Changing Local Policy
The Washington AIDS Partnership is committed to addressing systemic policy issues negatively impacting HIV and related health services, and increasing community engagement and advocacy around HIV.
The Greater Washington region has been disproportionately affected by the HIV epidemic, and local efforts to drive policy are crucial to ensuring an effective response to this public health crisis. The Partnership has had several policy initiatives:
Improving D.C.’s Response to the HIV Epidemic
One of the Partnership’s policy partners is the DC Appleseed Center. Founded in 1994, the DC Appleseed Center is an independent nonprofit organization dedicated to strengthening the financial health and management of the District of Columbia.
In 2004, the local community was becoming increasingly concerned with the D.C. government’s response to the HIV epidemic, including mismanagement, outdated epidemiological info, and other issues. The Partnership approached DC Appleseed to examine this issue. The 2005 report, HIV/AIDS in the Nation’s Capital, was released, providing recommendations on how to improve D.C.’s response to HIV.
DC Appleseed continued to analyze progress made through the release of subsequent “report cards.” Each report card was used as a tool to hold the D.C. government accountable and foster community engagement. By assigning grades to aspects of the District’s response, the reports highlighted areas that needed improvement, and identified successes. Walter Smith, Executive Director of DC Appleseed, stated that the reports have been “a catalyst in bringing greater unity among a lot of community groups, service groups, and advocates.” Read the ninth and most recent report here.
After the publishing of nine report cards, the Partnership had the idea to create a plan, a collaborative effort with the D.C. government to move towards ending the HIV epidemic. To learn more about the 90/90/90/50 Plan: Ending the HIV Epidemic in the District of Columbia by 2020, visit the Ending the HIV Epidemic webpage.
Syringe Access Working Group
One of the Washington AIDS Partnership’s public policy successes is the drastic decrease in HIV transmissions associated with injection drug use. The District of Columbia was the only jurisdiction in the nation specifically prohibited by Congress from using local public funds for syringe exchange programs (SEPs). When implemented as part of an HIV prevention strategy, SEPs are an effective public health approach to reducing the spread of HIV without increasing drug use.
SEPs are crucial to engaging injection drug users (IDUs), one of the most hard-to-reach populations at high risk for HIV infection. SEPs provide IDUs access to sterile syringes and safe disposal of used syringes. Many of these programs also provide complementary services such as HIV testing and counseling, and access to drug treatment.

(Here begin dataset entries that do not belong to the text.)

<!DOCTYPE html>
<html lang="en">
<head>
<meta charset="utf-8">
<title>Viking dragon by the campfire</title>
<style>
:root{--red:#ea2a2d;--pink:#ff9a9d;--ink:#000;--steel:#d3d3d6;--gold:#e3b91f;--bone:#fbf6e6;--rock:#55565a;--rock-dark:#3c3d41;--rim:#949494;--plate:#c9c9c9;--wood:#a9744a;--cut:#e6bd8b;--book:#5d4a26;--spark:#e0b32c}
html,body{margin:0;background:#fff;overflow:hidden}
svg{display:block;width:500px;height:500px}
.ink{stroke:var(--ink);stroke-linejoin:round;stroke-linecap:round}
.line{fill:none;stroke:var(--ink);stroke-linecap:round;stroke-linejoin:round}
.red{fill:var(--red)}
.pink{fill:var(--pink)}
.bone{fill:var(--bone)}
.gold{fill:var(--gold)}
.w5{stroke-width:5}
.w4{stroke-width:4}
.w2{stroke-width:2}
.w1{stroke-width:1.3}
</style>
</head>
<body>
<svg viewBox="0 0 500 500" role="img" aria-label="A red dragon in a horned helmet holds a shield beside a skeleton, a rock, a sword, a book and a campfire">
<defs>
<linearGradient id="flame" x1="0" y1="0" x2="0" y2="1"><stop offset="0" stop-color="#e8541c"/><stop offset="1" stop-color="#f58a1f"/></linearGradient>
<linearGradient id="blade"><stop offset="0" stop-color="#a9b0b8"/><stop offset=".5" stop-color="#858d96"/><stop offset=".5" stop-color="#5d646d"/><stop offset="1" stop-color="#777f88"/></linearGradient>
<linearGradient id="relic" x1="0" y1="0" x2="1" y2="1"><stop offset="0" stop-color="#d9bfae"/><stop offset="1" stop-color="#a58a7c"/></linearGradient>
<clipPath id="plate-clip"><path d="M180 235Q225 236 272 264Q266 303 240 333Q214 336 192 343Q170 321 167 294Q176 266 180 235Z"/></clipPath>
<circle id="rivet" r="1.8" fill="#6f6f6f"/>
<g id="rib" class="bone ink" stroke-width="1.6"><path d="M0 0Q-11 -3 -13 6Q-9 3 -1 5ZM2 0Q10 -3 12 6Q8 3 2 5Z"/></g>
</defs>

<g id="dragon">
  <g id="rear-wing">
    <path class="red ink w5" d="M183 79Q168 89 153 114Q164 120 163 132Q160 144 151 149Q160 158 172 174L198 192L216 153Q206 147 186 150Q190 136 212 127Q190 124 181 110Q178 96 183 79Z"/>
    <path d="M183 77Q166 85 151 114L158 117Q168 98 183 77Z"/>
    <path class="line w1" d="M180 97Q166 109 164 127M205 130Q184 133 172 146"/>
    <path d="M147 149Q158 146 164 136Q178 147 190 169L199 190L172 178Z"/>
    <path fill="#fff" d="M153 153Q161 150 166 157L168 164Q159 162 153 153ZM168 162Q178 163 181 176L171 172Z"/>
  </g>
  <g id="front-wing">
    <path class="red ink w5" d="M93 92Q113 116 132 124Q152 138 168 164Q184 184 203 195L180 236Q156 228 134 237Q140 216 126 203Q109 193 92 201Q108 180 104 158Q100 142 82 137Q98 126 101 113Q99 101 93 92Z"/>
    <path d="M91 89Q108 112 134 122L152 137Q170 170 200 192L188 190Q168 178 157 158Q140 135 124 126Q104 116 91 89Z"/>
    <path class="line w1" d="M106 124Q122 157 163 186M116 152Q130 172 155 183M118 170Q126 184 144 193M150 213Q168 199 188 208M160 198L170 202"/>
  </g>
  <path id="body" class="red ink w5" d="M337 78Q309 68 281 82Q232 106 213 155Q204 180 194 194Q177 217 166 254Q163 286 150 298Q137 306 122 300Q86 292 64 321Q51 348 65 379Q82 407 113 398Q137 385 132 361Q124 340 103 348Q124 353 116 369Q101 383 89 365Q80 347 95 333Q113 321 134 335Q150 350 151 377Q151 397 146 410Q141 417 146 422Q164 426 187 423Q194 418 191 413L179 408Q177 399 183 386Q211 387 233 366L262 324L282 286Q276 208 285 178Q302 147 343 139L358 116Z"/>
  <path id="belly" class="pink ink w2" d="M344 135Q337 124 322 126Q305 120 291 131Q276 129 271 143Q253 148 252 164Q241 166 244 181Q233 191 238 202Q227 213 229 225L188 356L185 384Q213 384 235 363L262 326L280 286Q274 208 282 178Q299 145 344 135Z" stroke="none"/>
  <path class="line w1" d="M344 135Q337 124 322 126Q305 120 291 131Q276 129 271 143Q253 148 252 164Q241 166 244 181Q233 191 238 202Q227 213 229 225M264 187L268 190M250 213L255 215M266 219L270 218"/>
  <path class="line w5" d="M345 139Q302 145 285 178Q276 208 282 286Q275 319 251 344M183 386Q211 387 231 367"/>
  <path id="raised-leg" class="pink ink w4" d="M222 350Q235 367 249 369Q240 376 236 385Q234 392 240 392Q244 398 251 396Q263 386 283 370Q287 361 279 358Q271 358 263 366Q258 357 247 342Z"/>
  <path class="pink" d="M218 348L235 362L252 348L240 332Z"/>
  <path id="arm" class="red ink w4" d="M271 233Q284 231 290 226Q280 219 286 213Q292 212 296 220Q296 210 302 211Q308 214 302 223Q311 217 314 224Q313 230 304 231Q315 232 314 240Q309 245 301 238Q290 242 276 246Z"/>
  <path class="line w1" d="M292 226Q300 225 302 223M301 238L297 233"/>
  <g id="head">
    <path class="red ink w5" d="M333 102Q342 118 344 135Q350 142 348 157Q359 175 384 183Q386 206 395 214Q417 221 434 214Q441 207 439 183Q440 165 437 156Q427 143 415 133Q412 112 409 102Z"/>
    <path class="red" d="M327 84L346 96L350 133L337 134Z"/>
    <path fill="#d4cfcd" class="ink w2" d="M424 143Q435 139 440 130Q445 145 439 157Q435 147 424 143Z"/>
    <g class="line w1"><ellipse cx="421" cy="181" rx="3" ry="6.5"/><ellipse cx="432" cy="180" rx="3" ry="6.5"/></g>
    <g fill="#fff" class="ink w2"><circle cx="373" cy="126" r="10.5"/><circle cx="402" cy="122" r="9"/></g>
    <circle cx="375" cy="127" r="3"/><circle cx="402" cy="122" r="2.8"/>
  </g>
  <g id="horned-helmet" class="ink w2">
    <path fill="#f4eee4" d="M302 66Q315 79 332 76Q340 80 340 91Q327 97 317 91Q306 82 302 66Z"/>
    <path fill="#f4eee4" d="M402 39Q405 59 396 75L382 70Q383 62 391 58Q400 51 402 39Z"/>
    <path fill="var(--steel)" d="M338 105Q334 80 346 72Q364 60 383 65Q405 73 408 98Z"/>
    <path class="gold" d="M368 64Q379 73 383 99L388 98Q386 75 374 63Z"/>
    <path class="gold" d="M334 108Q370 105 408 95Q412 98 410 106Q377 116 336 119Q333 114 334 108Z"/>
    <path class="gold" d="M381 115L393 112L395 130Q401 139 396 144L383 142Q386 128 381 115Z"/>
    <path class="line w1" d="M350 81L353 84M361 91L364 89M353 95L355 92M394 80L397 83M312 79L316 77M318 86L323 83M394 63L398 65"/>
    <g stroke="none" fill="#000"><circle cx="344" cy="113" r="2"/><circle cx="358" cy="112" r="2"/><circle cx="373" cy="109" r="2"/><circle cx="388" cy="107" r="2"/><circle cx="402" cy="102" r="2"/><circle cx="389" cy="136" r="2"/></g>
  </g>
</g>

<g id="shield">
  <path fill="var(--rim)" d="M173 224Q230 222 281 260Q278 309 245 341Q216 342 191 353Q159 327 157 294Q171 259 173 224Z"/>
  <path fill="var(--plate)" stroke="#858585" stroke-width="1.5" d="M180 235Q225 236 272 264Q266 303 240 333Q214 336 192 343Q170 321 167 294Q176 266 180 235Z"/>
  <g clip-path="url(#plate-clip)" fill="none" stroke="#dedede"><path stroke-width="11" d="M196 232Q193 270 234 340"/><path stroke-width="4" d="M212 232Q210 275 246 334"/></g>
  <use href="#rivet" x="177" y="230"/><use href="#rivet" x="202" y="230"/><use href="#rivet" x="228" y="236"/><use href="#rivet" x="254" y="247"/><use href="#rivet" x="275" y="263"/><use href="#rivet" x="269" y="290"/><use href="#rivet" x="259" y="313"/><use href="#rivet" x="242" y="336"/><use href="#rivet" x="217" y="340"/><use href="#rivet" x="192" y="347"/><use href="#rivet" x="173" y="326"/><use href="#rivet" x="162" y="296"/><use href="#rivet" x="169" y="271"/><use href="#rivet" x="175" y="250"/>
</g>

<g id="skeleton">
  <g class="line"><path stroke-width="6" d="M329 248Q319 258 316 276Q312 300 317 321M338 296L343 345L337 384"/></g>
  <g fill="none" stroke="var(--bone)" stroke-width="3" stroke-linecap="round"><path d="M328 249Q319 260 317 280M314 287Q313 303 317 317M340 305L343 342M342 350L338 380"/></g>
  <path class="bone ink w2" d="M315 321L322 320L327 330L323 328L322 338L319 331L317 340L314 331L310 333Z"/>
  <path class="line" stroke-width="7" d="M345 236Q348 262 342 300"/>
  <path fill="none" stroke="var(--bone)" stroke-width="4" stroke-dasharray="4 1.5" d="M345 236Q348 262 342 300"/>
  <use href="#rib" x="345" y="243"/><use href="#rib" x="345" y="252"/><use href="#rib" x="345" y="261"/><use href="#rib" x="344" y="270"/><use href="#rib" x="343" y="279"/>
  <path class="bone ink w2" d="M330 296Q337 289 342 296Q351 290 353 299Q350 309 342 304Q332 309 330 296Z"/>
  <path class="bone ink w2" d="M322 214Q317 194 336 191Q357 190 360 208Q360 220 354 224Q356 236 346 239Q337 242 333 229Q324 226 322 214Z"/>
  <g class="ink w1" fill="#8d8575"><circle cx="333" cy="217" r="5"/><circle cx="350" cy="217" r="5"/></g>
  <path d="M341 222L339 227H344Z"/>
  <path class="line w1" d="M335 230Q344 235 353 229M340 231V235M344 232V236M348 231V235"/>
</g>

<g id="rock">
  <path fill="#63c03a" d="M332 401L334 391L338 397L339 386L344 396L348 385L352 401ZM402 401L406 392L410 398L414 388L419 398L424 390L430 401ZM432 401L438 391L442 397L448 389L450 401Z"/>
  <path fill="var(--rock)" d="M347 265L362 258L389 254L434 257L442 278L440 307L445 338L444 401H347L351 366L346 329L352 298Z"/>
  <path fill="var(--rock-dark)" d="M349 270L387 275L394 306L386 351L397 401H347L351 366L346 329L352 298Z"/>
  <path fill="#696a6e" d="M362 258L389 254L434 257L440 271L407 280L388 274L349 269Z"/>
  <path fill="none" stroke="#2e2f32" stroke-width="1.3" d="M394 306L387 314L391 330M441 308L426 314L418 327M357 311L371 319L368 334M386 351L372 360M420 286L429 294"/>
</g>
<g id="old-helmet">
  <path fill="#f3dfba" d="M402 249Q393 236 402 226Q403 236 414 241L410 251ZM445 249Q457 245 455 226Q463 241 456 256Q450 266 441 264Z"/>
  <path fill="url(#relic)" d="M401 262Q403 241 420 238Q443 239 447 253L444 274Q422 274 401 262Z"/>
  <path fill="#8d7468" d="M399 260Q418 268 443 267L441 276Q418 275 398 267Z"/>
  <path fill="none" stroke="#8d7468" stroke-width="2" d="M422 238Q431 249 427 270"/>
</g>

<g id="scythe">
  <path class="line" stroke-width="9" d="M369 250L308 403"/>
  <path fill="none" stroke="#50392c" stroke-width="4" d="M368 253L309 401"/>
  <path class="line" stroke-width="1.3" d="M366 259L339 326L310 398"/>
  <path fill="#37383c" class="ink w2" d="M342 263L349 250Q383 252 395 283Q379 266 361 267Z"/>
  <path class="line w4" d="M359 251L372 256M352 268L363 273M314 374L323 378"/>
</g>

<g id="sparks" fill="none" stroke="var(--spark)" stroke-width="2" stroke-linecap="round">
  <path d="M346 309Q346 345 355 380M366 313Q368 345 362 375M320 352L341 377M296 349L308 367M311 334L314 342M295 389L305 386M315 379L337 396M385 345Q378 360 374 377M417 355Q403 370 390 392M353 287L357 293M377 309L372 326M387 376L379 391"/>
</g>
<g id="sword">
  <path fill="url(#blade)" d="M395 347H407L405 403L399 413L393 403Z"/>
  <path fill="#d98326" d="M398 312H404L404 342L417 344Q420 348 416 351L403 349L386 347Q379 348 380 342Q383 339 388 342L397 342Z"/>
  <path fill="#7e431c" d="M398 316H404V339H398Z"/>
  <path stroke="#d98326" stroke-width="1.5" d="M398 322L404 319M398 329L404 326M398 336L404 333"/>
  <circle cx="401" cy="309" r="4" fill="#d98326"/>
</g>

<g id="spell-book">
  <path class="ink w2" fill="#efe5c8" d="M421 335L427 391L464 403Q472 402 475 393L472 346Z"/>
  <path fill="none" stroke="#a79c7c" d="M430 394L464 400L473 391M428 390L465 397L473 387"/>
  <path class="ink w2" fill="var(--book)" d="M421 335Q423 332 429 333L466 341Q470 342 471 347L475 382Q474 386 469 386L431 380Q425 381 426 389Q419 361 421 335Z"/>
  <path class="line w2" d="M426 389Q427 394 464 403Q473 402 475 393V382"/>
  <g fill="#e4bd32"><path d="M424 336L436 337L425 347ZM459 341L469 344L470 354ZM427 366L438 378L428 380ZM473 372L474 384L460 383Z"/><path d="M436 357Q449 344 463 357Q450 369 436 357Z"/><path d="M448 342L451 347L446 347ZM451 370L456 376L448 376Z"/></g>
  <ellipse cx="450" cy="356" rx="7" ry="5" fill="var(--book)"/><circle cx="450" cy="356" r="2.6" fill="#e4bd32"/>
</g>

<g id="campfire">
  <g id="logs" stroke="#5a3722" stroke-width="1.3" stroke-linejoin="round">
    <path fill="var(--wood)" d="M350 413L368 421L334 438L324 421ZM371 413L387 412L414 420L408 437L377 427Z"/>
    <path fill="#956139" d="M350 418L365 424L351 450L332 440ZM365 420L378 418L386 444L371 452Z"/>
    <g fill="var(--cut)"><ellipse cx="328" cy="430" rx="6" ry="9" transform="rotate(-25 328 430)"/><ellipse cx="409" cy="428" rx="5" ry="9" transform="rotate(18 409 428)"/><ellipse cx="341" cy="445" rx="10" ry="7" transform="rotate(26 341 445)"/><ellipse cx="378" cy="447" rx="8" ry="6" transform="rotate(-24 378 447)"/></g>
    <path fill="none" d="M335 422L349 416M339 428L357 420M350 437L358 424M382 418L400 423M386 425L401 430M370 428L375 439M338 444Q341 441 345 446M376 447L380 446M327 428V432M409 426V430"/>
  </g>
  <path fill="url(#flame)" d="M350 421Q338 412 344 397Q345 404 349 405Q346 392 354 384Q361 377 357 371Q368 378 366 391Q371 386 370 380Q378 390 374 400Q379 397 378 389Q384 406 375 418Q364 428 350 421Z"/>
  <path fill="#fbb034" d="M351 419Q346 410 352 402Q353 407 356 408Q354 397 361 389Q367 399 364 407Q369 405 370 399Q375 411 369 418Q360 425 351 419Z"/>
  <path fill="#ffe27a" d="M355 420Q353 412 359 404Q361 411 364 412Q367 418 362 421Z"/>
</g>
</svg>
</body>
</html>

In fact, SEPs are often an important point of entry to medical care and drug treatment for IDUs who experience significant barriers to accessing health care.
The congressional prohibition on Washington, D.C. using public funds for SEPs was in place for many years, significantly limiting local syringe exchange services. In 2004, the Washington AIDS Partnership founded the Syringe Access Working Group (SAWG) to respond to this public policy issue. The SAWG’s goal is to reduce the District of Columbia’s HIV infection rate by ensuring that every D.C. injection drug user has access to sterile syringes and ancillary services.
SAWG members include local advocacy organizations such as the DC Appleseed Center; local syringe exchange providers such as Family and Medical Counseling Service and HIPS; community members; federal partners such as AIDS United and Drug Policy Alliance; and the HIV/AIDS, Hepatitis, STD, and TB Administration.
After several years of the SAWG’s and other partners’ intensive public education and advocacy efforts, the congressional prohibition on using public funds for D.C. SEPs was lifted in late 2007. In 2008, D.C. began expanding SEP services, resulting in fewer new HIV infections due to injection drug use.
The SAWG’s work continues as Congress could reinstate the prohibition through the annual D.C. appropriations process. SAWG members also work directly with the D.C. government to ensure adequate funding for SEPs and address other local policy issues.